I got discouraged about everything, and went for a long walk. This was on Tuesday, the day before my birthday.

On this walk, I circled past a realty in my old neighborhood. I read the listings posted in the window and saw one on my old street from a few years ago. I decided to continue my walk to go see the outside of the place...

Hather-Molina-Boston

It was sweet. Charming, like nearly all of the rowhouses on the oval street.

I walked back to the realty office, and walked in this time. A friendly woman offered to help me. We talked about the place, and she dug up some information for me. She also dug up some information on other properties in the neighborhood that might be a fit for me. I agreed to see two places, the one on my old street and on on another charming street I'd always loved in the South End.

She set up appointments for the next morning, on my birthday.

We saw the second place first. It was cute. I wasn't crazy about the bathroom. But it hit the mark on everything else:

  • Great light
  • Laundry in unit
  • Wood floors
  • Price

We thanked the property manager, who said he had other people looking at it later in the day. I knew he wasn't trying to be scary. He was being straight-forward, and I could tell - wanted me to be the renter.

I give off an air of being responsible and friendly, I guess.

We went to the first place... The one on my old street. The agent for that place was on the steps waiting for us. He was nice as well, very warm. He knew the owner of the place on a personal level.

We walked into the building, and a wave of nostalgia hit me. It was similar to place down the street that I had rented. The stairs were slightly crooked, and the carpet worn. Barely any light came into the entrance. And there was freshly delivered mail all over the floor from being slipped into the slot.

We walked up to the second floor and knocked on the door. The current tenant let us in...

The place was perfect.

Light. So much light. Parquet floors - but not the tiny patterened kind - which I hate. It was the large patterened kind. The kitchen was a small room to itself, in the front. And it too had a window. Bay windows. A door in the living room which was a walkthrough closet to the bedroom. Another open doorway to the bedroom. Large windows and a decorative fireplace in the bedroom. And the bedroom was huge! Even bigger than the one I have in my house in Encinitas! And then, there was a small hallway off the bedroom that led to a redone bathroom, which had a new washer/dryer stack unit. 

"This place just keeps going!" I said excitedly. And so many closets. Some with built-in shelves.

"The rent includes heat, hot water and electricity," the agent said.

Electricity too?

Apparently the owner has owned the building for a few decades. And the unit below me is a triplex (parlor level, ground level, and sub-ground level) and the electricity meter is tied between the two.

Squee!

He had a showing after me scheduled. But I let him know I would be submitting an application. I could tell he liked me best, as I had lived on the street before and knew the responsibility that comes with this particular street. 

Fast-forward three days... And I am happy to say that yesterday I signed my lease and wired all of the upfront money from my accounts.

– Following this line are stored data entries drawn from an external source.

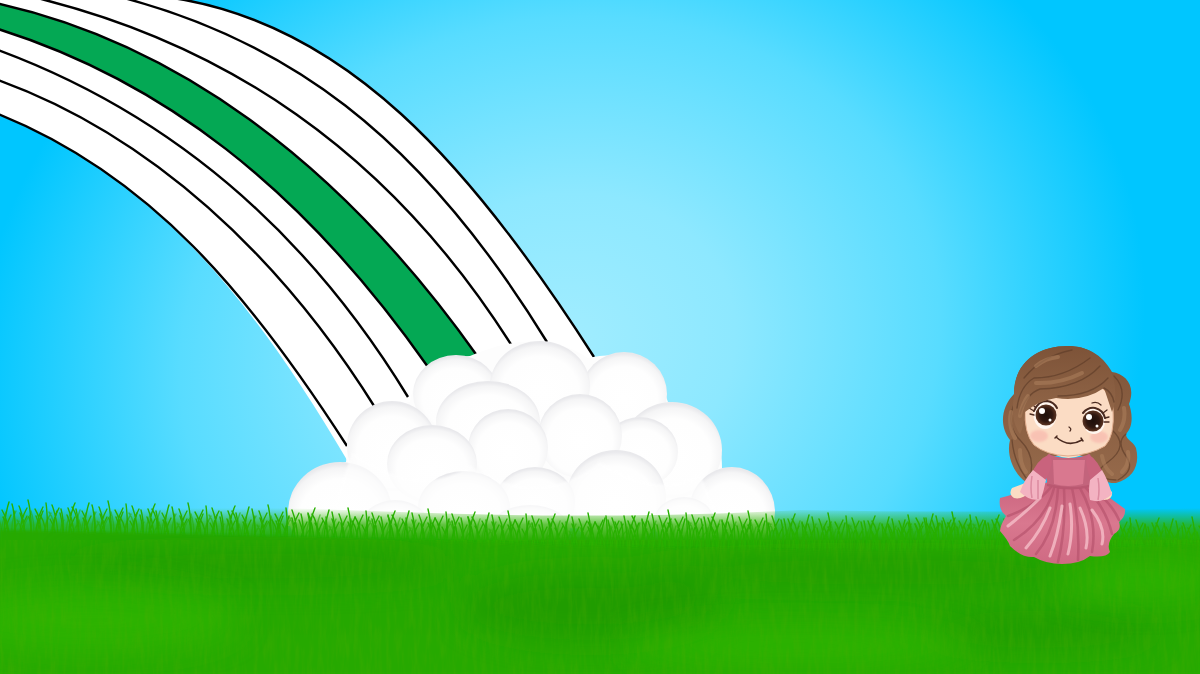
<!DOCTYPE html>
<html lang="en">
<head>
<meta charset="utf-8">
<title>Rainbow meadow</title>
<style>
:root{--sky-light:#a2edff;--sky-mid:#58dcff;--sky-deep:#00c6ff;--band-green:#04a854;--ink:#000;--grass:#28b000;--grass-dark:#1f9400;--skin:#fbdcc4;--hair:#8a5f42;--hair-dark:#5f3c28;--hair-light:#ab7d5a;--dress:#d9788f;--dress-dark:#b5526c;--dress-light:#f0a6b5;--sleeve:#f3b3c2}
html,body{margin:0;height:100%;overflow:hidden;background:var(--sky-deep)}
svg{display:block;width:1200px;height:674px}
.bands path{stroke:var(--ink);stroke-width:2.4}
.blades{fill:none;stroke:var(--grass);stroke-width:1.4;stroke-linecap:round}
.puffs use{fill:url(#puff)}
.strand{fill:none;stroke:var(--hair-dark);stroke-width:1.4;stroke-linecap:round;opacity:.65}
.shine{fill:none;stroke:var(--hair-light);stroke-width:4;stroke-linecap:round;opacity:.6}
.fold{fill:none;stroke:var(--dress-dark);stroke-width:2.6;stroke-linecap:round;opacity:.65}
.gleam{fill:none;stroke:#f9c3cd;stroke-width:3;stroke-linecap:round;opacity:.75}
.line{fill:none;stroke:#4a2a20;stroke-linecap:round}
</style>
</head>
<body>
<svg viewBox="0 0 1200 674" role="img" aria-label="A girl in a pink dress on a meadow, with a rainbow landing on a cloud">
<defs>
<radialGradient id="sky" gradientUnits="userSpaceOnUse" cx="0" cy="0" r="1" gradientTransform="translate(560 345) rotate(-14) scale(590 500)">
<stop offset="0" stop-color="var(--sky-light)"/><stop offset=".3" stop-color="#8de8ff"/><stop offset=".65" stop-color="var(--sky-mid)"/><stop offset="1" stop-color="var(--sky-deep)"/>
</radialGradient>
<radialGradient id="puff" cx=".5" cy=".56" r=".54">
<stop offset="0" stop-color="#fff"/><stop offset=".72" stop-color="#fefefe"/><stop offset=".92" stop-color="#f5f5f6"/><stop offset="1" stop-color="#e9e9ec"/>
</radialGradient>
<linearGradient id="meadow" x1="0" y1="508" x2="0" y2="674" gradientUnits="userSpaceOnUse">
<stop offset="0" stop-color="#2cb000" stop-opacity="0"/><stop offset=".1" stop-color="#2cb000" stop-opacity=".75"/><stop offset=".2" stop-color="#27a900"/><stop offset=".6" stop-color="#23a200"/><stop offset="1" stop-color="#2ab200"/>
</linearGradient>
<linearGradient id="skirt" x1="0" y1="0" x2="0" y2="1">
<stop offset="0" stop-color="#c9637d"/><stop offset=".5" stop-color="var(--dress)"/><stop offset="1" stop-color="#cf6a83"/>
</linearGradient>
<linearGradient id="hairTone" x1="0" y1="0" x2="0" y2="1">
<stop offset="0" stop-color="#7d5338"/><stop offset=".5" stop-color="var(--hair)"/><stop offset="1" stop-color="#966a4b"/>
</linearGradient>
<radialGradient id="iris"><stop offset="0" stop-color="#1d0f0b"/><stop offset=".6" stop-color="#2e1710"/><stop offset="1" stop-color="#5d3523"/></radialGradient>
<filter id="blur" x="-50%" y="-50%" width="200%" height="200%"><feGaussianBlur stdDeviation="16"/></filter>
<filter id="soft" x="-20%" y="-20%" width="140%" height="140%"><feGaussianBlur stdDeviation="1"/></filter>
<filter id="turf" x="0" y="0" width="100%" height="100%">
<feTurbulence type="fractalNoise" baseFrequency=".22 .035" numOctaves="3" seed="8"/>
<feColorMatrix values="0 0 0 0 .1  0 0 0 0 .42  0 0 0 0 0  0 1.6 0 0 -.62"/>
</filter>
<circle id="ball" r="50"/>
<g id="tuft" class="blades">
<path d="M2 36Q3 16-4 6M8 36Q8 18 13 2M13 36Q12 20 6 10M18 36Q20 18 16 4M24 36Q24 20 31 8M29 36Q28 18 23 6M35 36Q36 16 32 0M40 36Q40 20 47 7M45 36Q45 18 39 9M51 36Q52 18 50 3M56 36Q56 20 63 8M62 36Q61 18 56 5M67 36Q68 20 65 9M73 36Q73 16 79 3M78 36Q77 20 72 8"/>
<path opacity=".6" d="M5 36Q6 22 10 12M16 36Q15 20 20 11M27 36Q27 22 35 14M38 36Q38 20 35 11M48 36Q49 22 55 13M59 36Q59 20 53 12M70 36Q70 22 75 12M80 36Q80 20 84 10"/>
</g>
<g id="turfRow"><use href="#tuft"/><use href="#tuft" x="80" y="1"/><use href="#tuft" x="160" y="3"/><use href="#tuft" x="240" y="5"/></g>
</defs>

<rect id="sky-field" width="1200" height="674" fill="url(#sky)"/>

<g id="rainbow">
<path fill="#fff" d="M0 115V-4H160L185 0C345 30 465 155 594 357L560 460H347C250 295 150 175 0 115Z"/>
<path fill="var(--band-green)" d="M0 4C170 42 335 155 478 357L428 367C300 185 160 80 0 30Z"/>
<g class="bands" fill="none">
<path d="M160-4L185 0C345 30 465 155 594 357"/>
<path d="M100-8C285 35 420 135 547 342"/>
<path d="M30-4L45 0C220 45 385 145 512 346"/>
<path d="M-2 3.500C170 42 335 155 478 357"/>
<path d="M-2 29C160 80 300 185 428 367"/>
<path d="M-2 50C160 110 300 220 408 397"/>
<path d="M-2 80C150 135 280 255 376 409"/>
<path d="M-2 114C150 175 250 295 347 446"/>
</g>
</g>

<g id="cloud">
<path fill="#fdfdfd" d="M288 526Q284 478 346 462Q350 412 410 402Q416 358 470 356Q540 326 588 358Q650 344 668 402Q722 410 722 468Q774 472 775 530Z"/>
<g class="puffs">
<use href="#ball" transform="translate(456 394) scale(.86 .78)"/>
<use href="#ball" transform="translate(624 394) scale(.86 .84)"/>
<use href="#ball" transform="translate(540 386) scale(1 .9)"/>
<use href="#ball" transform="translate(392 446) scale(.9)"/>
<use href="#ball" transform="translate(672 450) scale(1 .96)"/>
<use href="#ball" transform="translate(488 422) scale(1.04 .82)"/>
<use href="#ball" transform="translate(640 452) scale(.76 .7)"/>
<use href="#ball" transform="translate(580 436) scale(.84)"/>
<use href="#ball" transform="translate(508 448) scale(.8 .78)"/>
<use href="#ball" transform="translate(432 464) scale(.9 .78)"/>
<use href="#ball" transform="translate(340 512) scale(1.04 1)"/>
<use href="#ball" transform="translate(732 512) scale(.86 .9)"/>
<use href="#ball" transform="translate(616 498) scale(1 .96)"/>
<use href="#ball" transform="translate(535 502) scale(.8 .7)"/>
<use href="#ball" transform="translate(464 508) scale(.92 .74)"/>
<use href="#ball" transform="translate(395 528) scale(.7 .56)"/>
<use href="#ball" transform="translate(684 522) scale(.6 .5)"/>
<use href="#ball" transform="translate(530 530) scale(.8 .5)"/>
</g>
<path fill="#fff" opacity=".65" filter="url(#soft)" d="M352 452Q420 500 470 466Q540 510 600 462Q660 500 700 474L720 520H330Z"/>
</g>

<g id="grass">
<path fill="url(#meadow)" d="M0 502Q200 504 400 512T800 510Q1000 514 1200 508V674H0Z"/>
<use href="#turfRow" x="-4" y="500"/>
<use href="#turfRow" x="316" y="508"/>
<use href="#turfRow" x="636" y="510"/>
<use href="#turfRow" x="920" y="512"/>
<use href="#turfRow" x="-36" y="508"/>
<use href="#turfRow" x="276" y="514"/>
<use href="#turfRow" x="592" y="516"/>
<use href="#turfRow" x="892" y="518"/>
<path fill="#26a900" opacity=".9" filter="url(#soft)" d="M0 530Q300 536 600 546T1200 544V674H0Z"/>
<g fill="var(--grass-dark)" filter="url(#blur)" opacity=".6">
<ellipse cx="590" cy="606" rx="130" ry="34"/><ellipse cx="260" cy="566" rx="200" ry="14"/><ellipse cx="880" cy="572" rx="240" ry="14"/><ellipse cx="1040" cy="630" rx="120" ry="18"/>
</g>
<g fill="#30ba04" filter="url(#blur)" opacity=".6">
<ellipse cx="90" cy="620" rx="150" ry="32"/><ellipse cx="800" cy="646" rx="180" ry="20"/><ellipse cx="1140" cy="580" rx="90" ry="20"/>
</g>
<rect y="540" width="1200" height="134" filter="url(#turf)" opacity=".32"/>
</g>

<g id="girl">
<path id="hair-back" fill="url(#hairTone)" d="M1068 346C1036 346 1014 364 1014 394C1000 408 1000 428 1010 440C1006 456 1014 474 1026 482C1040 484 1048 470 1050 456H1088C1092 470 1100 484 1116 483C1134 478 1140 464 1136 448C1132 440 1126 440 1126 434C1134 426 1132 412 1129 404C1136 386 1126 374 1112 372C1102 354 1086 346 1068 346Z"/>
<path class="strand" d="M1016 400Q1004 424 1020 440T1030 476M1012 440Q1014 462 1026 478M1112 430Q1130 446 1108 462T1116 480M1126 434Q1116 442 1126 456T1118 480M1114 376Q1128 390 1118 410"/>
<path class="shine" d="M1011 412Q1008 426 1015 438M1020 450Q1020 464 1026 472M1124 408Q1126 420 1120 430M1128 452Q1130 464 1122 472M1102 456Q1104 468 1112 474"/>

<g id="dress">
<path fill="url(#skirt)" d="M1048 482Q1022 492 1000 498Q998 510 1006 516Q1000 526 1000 531Q1008 540 1010 546Q1022 558 1034 557Q1046 564 1062 564Q1080 564 1090 556Q1106 558 1110 552Q1106 544 1114 534Q1122 530 1119 522Q1126 516 1125 509Q1110 498 1088 482Z"/>
<path class="fold" d="M1052 486Q1036 506 1008 516M1054 488Q1046 520 1014 540M1058 488Q1056 530 1036 554M1064 488Q1066 530 1058 562M1072 488Q1080 524 1078 560M1080 488Q1098 520 1092 552M1086 488Q1106 508 1112 534M1096 492Q1112 504 1119 520"/>
<path class="gleam" d="M1040 498Q1026 512 1008 526M1050 508Q1042 530 1026 548M1062 506Q1058 536 1050 556M1070 504Q1074 530 1068 554M1080 508Q1090 530 1086 548M1092 510Q1106 528 1102 544"/>
<path fill="#c3647c" d="M1048 454Q1068 462 1090 454L1095 472Q1090 480 1090 487Q1068 492 1047 486Q1048 478 1042 470Z"/>
<path fill="var(--dress)" d="M1053 460H1085L1083 484Q1068 488 1054 484Z"/>
<path class="fold" d="M1048 485Q1068 491 1090 486"/>
<path fill="var(--skin)" d="M1056 448H1082V455Q1068 461 1056 455Z"/>
</g>
<g id="arms">
<path fill="var(--skin)" d="M1028 482L1012 488Q1008 494 1014 498Q1022 500 1030 492ZM1102 482L1112 492Q1113 500 1104 500L1096 492Z"/>
<path fill="#c9637d" d="M1050 454Q1036 460 1031 476L1044 482Q1050 474 1052 462ZM1088 454Q1098 460 1104 476L1092 482Q1088 474 1086 462Z"/>
<path fill="var(--sleeve)" d="M1033 470Q1024 480 1020 492Q1030 502 1041 499Q1044 490 1046 480ZM1102 470Q1108 480 1112 494Q1102 504 1090 500Q1088 492 1090 480Z"/>
<path d="M1032 476Q1030 488 1032 498M1038 480L1038 499M1098 478Q1100 490 1098 500" fill="none" stroke="#dc8ba0" stroke-width="1.5"/>
</g>

<g id="face">
<path fill="var(--skin)" stroke="#e0ab8c" d="M1025 408Q1024 380 1066 378Q1110 380 1113 408Q1115 436 1105 446Q1090 455 1068 456Q1046 455 1034 445Q1024 434 1025 408Z"/>
<g fill="#f7a9a4" opacity=".5" filter="url(#soft)"><ellipse cx="1039" cy="436" rx="9" ry="6"/><ellipse cx="1099" cy="437" rx="9" ry="6"/></g>
<ellipse cx="1045" cy="415" rx="11.500" ry="14" fill="#fff6ef"/><ellipse cx="1094" cy="421" rx="11" ry="13" fill="#fff6ef"/>
<circle cx="1046" cy="415" r="10.500" fill="url(#iris)"/><circle cx="1093" cy="421" r="10.500" fill="url(#iris)"/>
<g fill="#fff"><circle cx="1042" cy="411" r="3"/><circle cx="1050" cy="420" r="1.500"/><circle cx="1089" cy="417" r="3"/><circle cx="1097" cy="426" r="1.500"/></g>
<path class="line" stroke-width="2" d="M1034 411Q1038 401 1047 401Q1054 402 1057 408M1083 413Q1088 407 1095 408Q1103 410 1105 418"/>
<path class="line" stroke-width="1.300" d="M1034 411L1029 408M1035 407L1031 403M1034 415L1030 414M1105 418L1109 417M1103 413L1107 410M1104 422L1109 422"/>
<path class="line" stroke-width="1.300" d="M1092 403Q1097 401 1101 405M1069 427Q1072 429 1070 431"/>
<path class="line" stroke-width="1.500" d="M1056 437Q1068 448 1082 440M1055 438L1057 436M1081 438L1083 441"/>
</g>

<g id="fringe">
<path fill="url(#hairTone)" d="M1068 346C1036 346 1013 364 1014 396Q1010 420 1020 434Q1024 426 1025 412Q1040 400 1056 398Q1084 402 1104 388Q1108 400 1112 412Q1118 398 1113 376C1102 354 1086 346 1068 346Z"/>
<path class="strand" d="M1100 366Q1080 388 1040 389Q1026 394 1020 414M1108 378Q1092 396 1058 396M1090 358Q1064 378 1034 378Q1020 386 1017 408M1072 350Q1042 356 1024 378M1104 388Q1112 392 1114 402"/>
<path class="shine" d="M1036 383Q1060 384 1082 373M1036 366Q1046 358 1058 357M1028 396Q1022 404 1020 416"/>
</g>
</g>
</svg>
</body>
</html>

The place is mine as of May 1st.

Before I signed the lease, I emailed the executives at my company...

"I was going to take a place... Just want to confirm it's all cool before I do it."

They wrote back they were in complete support of this.

"It's going too easy," I said.

A new friend, from my high school days, encouraged me to not overanalyze things. But he is a guy. They tend to be better at going with the flow of life. I agreed with him though.

If anything, all of these signs pushing me here is showing me I have something to accomplish here in the next year. What that is? I don't know. Yet.

But I'll just keep going in this direction. And look forward to starting my bicoastal life in late May.